Source texts of formatted documents:
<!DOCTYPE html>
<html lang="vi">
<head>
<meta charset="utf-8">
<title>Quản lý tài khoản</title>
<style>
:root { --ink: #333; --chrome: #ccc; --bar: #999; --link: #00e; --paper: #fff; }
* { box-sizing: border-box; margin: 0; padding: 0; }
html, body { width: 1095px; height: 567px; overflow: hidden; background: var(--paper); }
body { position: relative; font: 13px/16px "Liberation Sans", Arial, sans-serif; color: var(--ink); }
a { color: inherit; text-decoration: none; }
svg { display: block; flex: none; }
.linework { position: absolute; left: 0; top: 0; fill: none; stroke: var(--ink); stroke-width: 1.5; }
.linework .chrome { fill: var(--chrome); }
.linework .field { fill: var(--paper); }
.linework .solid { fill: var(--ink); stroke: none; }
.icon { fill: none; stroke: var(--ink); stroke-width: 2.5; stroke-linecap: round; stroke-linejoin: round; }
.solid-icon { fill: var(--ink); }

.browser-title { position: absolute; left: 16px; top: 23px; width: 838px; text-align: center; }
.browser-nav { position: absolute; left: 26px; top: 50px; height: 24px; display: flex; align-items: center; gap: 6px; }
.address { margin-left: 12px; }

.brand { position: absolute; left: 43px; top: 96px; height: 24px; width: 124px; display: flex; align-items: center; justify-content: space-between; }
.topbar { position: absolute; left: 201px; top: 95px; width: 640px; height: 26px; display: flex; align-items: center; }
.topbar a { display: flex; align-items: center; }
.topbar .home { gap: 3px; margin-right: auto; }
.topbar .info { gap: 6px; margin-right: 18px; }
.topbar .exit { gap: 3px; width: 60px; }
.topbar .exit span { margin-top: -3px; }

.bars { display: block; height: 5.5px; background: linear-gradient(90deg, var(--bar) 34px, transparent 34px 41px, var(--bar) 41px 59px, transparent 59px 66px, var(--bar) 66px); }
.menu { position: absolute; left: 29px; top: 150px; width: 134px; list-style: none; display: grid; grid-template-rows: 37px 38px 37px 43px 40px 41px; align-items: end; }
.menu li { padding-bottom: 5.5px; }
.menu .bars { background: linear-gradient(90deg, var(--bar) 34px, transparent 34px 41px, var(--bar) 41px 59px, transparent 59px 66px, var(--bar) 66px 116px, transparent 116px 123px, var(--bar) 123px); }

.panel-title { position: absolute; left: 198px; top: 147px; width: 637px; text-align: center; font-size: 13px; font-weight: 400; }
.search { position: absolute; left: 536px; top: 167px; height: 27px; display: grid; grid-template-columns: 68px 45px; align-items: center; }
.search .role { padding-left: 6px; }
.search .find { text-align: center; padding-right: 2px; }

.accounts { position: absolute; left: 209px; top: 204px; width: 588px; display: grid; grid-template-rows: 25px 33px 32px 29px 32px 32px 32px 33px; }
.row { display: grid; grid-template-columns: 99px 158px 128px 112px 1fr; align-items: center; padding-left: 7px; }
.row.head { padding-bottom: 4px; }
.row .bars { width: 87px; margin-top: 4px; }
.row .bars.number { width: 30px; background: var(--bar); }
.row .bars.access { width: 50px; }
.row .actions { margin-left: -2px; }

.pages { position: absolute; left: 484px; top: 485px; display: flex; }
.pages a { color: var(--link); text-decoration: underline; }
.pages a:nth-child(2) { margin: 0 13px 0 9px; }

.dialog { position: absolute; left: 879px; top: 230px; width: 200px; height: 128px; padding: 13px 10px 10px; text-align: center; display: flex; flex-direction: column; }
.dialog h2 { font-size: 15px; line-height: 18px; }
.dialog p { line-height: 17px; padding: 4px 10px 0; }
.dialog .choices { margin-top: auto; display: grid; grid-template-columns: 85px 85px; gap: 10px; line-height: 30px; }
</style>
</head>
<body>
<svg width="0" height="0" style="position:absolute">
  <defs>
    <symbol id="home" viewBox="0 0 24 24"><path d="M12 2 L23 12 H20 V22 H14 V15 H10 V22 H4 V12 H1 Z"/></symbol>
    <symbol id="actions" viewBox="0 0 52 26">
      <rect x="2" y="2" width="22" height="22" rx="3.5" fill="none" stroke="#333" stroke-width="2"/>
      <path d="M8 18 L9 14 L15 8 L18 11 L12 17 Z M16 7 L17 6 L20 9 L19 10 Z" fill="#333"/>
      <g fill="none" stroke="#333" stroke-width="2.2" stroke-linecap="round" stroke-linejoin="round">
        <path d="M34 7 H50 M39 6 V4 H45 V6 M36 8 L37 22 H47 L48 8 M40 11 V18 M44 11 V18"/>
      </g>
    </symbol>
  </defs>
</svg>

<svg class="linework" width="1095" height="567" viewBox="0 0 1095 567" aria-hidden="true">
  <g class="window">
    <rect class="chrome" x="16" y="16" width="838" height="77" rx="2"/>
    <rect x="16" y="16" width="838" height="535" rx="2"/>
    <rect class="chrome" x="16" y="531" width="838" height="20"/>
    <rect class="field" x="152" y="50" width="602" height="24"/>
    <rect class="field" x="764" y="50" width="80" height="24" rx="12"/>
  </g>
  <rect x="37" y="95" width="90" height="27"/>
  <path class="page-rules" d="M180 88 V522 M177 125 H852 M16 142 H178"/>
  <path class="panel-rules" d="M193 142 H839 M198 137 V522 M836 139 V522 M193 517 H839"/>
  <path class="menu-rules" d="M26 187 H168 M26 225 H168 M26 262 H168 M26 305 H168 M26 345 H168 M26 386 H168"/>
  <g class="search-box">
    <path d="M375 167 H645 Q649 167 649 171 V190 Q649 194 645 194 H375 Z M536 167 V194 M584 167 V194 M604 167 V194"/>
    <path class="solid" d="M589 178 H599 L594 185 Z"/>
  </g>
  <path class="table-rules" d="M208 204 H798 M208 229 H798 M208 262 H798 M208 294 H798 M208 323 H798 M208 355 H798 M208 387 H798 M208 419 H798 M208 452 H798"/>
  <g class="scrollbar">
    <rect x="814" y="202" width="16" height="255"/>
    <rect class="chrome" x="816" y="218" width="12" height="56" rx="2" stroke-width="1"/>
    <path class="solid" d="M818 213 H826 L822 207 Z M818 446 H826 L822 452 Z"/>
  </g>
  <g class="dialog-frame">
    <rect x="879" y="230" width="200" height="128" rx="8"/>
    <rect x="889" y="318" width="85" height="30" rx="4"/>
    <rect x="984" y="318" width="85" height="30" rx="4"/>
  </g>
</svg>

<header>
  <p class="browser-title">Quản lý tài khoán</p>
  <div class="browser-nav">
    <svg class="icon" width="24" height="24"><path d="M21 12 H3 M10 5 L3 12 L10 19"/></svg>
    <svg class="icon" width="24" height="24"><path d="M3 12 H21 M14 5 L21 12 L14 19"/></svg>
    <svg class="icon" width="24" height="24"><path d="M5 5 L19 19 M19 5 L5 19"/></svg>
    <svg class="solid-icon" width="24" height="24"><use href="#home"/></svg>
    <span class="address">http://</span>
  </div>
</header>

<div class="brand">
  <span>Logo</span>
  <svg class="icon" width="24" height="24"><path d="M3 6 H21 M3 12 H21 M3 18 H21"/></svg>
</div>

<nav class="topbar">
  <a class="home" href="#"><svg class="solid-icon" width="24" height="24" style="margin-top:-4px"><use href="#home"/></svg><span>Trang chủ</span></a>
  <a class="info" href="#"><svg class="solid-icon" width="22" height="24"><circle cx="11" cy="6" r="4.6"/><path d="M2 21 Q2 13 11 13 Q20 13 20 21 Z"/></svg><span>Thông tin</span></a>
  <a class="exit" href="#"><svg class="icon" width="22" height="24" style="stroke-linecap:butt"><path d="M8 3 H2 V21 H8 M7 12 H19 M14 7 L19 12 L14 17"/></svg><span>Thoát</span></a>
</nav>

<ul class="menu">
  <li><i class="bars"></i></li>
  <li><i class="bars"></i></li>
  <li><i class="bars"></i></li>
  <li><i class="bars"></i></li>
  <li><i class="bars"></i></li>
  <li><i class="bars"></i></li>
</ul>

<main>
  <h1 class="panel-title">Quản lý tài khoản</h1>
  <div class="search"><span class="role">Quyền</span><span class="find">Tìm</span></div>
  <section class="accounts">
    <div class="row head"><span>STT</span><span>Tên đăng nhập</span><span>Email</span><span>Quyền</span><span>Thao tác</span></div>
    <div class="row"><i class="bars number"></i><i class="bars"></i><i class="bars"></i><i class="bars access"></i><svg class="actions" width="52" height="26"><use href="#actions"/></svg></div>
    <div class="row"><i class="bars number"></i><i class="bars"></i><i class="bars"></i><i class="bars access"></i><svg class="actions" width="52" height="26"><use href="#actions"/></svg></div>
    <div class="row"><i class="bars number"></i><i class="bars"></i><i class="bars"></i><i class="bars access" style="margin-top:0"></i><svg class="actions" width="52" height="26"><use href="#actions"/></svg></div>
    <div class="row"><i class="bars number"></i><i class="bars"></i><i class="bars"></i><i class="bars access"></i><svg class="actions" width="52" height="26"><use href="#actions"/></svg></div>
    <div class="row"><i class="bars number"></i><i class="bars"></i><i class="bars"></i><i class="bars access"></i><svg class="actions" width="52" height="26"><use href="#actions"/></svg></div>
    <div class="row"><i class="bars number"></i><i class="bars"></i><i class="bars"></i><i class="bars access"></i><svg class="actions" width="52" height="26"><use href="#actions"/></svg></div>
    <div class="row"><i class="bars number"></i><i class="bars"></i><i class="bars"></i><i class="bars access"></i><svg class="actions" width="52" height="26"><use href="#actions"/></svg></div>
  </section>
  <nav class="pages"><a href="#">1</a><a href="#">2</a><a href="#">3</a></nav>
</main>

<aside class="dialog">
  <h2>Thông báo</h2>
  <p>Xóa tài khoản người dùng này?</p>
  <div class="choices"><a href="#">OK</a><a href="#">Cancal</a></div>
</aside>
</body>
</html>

- TRY IT
Above are the records; repeat exactly the lines from the one holding "absolute; left: 209px;" down to the one holding "15px; line-height: 18px;", end lines included.

- WRITTEN SOLUTION
.accounts { position: absolute; left: 209px; top: 204px; width: 588px; display: grid; grid-template-rows: 25px 33px 32px 29px 32px 32px 32px 33px; }
.row { display: grid; grid-template-columns: 99px 158px 128px 112px 1fr; align-items: center; padding-left: 7px; }
.row.head { padding-bottom: 4px; }
.row .bars { width: 87px; margin-top: 4px; }
.row .bars.number { width: 30px; background: var(--bar); }
.row .bars.access { width: 50px; }
.row .actions { margin-left: -2px; }

.pages { position: absolute; left: 484px; top: 485px; display: flex; }
.pages a { color: var(--link); text-decoration: underline; }
.pages a:nth-child(2) { margin: 0 13px 0 9px; }

.dialog { position: absolute; left: 879px; top: 230px; width: 200px; height: 128px; padding: 13px 10px 10px; text-align: center; display: flex; flex-direction: column; }
.dialog h2 { font-size: 15px; line-height: 18px; }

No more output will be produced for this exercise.